#### DATA SHOWN:
* * * * * * * * *
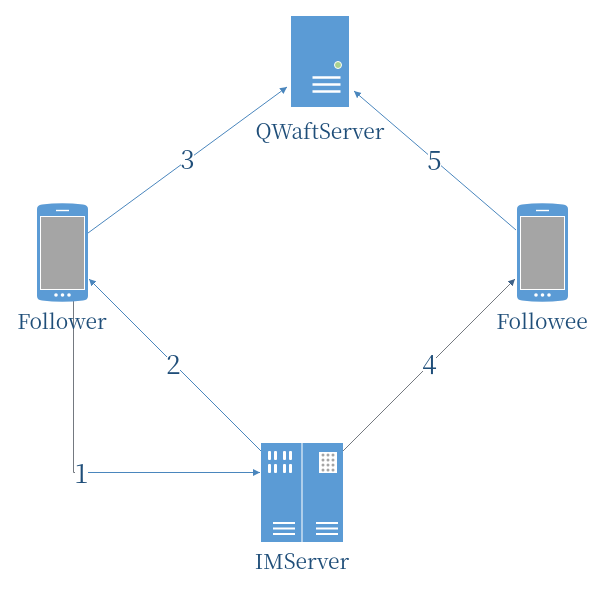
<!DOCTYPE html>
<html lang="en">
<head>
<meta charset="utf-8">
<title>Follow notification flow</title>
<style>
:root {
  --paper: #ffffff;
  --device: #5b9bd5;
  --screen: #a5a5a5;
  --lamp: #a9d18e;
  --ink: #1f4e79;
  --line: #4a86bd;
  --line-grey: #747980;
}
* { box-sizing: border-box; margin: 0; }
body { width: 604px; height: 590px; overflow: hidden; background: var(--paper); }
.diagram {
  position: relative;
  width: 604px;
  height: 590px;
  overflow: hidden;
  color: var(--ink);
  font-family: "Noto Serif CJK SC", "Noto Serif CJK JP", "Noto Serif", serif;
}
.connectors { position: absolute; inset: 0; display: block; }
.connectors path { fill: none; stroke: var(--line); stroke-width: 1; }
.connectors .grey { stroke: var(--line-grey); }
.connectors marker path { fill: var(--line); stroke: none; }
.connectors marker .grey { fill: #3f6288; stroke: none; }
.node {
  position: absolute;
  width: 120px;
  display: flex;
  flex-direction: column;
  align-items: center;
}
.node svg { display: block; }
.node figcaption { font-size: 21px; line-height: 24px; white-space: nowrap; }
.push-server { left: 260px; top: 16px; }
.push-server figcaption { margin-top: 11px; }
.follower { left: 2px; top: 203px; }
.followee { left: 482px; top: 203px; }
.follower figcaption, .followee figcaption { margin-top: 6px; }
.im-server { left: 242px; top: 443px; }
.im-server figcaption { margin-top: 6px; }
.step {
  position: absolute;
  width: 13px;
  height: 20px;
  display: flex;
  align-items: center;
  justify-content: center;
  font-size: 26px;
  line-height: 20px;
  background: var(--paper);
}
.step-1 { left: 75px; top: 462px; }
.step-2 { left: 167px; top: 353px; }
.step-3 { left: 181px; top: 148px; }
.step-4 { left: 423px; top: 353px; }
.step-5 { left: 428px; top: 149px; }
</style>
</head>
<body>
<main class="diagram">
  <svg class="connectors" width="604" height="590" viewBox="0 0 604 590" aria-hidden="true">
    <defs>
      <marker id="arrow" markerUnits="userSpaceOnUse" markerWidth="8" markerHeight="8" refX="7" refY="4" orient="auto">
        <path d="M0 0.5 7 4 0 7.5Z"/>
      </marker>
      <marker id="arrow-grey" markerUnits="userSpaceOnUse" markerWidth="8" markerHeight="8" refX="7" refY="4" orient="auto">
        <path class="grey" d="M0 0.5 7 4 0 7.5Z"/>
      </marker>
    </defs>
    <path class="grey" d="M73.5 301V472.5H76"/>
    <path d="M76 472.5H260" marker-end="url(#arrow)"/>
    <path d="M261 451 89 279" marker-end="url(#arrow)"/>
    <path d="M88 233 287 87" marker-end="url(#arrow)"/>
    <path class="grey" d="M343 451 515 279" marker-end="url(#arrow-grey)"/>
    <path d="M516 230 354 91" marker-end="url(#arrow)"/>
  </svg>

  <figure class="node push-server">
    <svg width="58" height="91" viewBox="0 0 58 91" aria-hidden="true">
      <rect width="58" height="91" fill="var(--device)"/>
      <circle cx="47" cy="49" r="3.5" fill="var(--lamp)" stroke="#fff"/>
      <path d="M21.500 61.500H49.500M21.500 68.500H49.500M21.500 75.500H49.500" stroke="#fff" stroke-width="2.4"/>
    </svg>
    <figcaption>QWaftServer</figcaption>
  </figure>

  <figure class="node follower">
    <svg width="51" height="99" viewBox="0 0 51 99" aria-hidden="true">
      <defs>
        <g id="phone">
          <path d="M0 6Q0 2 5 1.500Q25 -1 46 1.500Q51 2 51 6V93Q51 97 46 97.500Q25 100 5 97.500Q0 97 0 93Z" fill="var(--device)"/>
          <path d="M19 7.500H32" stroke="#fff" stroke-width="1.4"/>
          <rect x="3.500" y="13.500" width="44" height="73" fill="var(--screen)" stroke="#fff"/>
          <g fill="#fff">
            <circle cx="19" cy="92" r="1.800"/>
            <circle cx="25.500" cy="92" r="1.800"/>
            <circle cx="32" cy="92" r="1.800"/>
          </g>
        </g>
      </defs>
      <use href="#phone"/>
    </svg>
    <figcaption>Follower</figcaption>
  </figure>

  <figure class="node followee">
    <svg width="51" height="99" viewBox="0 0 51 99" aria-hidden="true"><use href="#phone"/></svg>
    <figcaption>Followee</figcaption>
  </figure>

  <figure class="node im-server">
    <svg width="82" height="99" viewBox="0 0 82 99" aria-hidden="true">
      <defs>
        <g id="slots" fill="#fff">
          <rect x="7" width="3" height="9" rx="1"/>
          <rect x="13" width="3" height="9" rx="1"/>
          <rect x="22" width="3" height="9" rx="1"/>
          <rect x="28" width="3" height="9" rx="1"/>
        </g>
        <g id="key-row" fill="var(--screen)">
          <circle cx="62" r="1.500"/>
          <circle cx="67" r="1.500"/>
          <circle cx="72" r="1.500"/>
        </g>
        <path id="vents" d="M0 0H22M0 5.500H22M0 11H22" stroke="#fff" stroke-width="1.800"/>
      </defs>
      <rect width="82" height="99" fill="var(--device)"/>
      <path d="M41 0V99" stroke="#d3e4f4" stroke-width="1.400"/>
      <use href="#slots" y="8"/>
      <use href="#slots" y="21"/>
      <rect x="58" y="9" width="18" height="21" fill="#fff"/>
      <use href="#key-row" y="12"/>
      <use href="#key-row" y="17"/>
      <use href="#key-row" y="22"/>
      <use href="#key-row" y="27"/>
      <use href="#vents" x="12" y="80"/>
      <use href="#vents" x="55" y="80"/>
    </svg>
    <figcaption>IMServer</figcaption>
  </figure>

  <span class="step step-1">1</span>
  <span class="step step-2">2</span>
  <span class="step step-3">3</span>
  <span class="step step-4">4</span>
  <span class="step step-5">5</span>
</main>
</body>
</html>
* * * * * * * * *
#### YOUR INSTRUCTIONS:
Find the lines in the data that hold the word "grey". Reply with how many there are and nothing more.

#### RESULT FOR THIS TASK:
7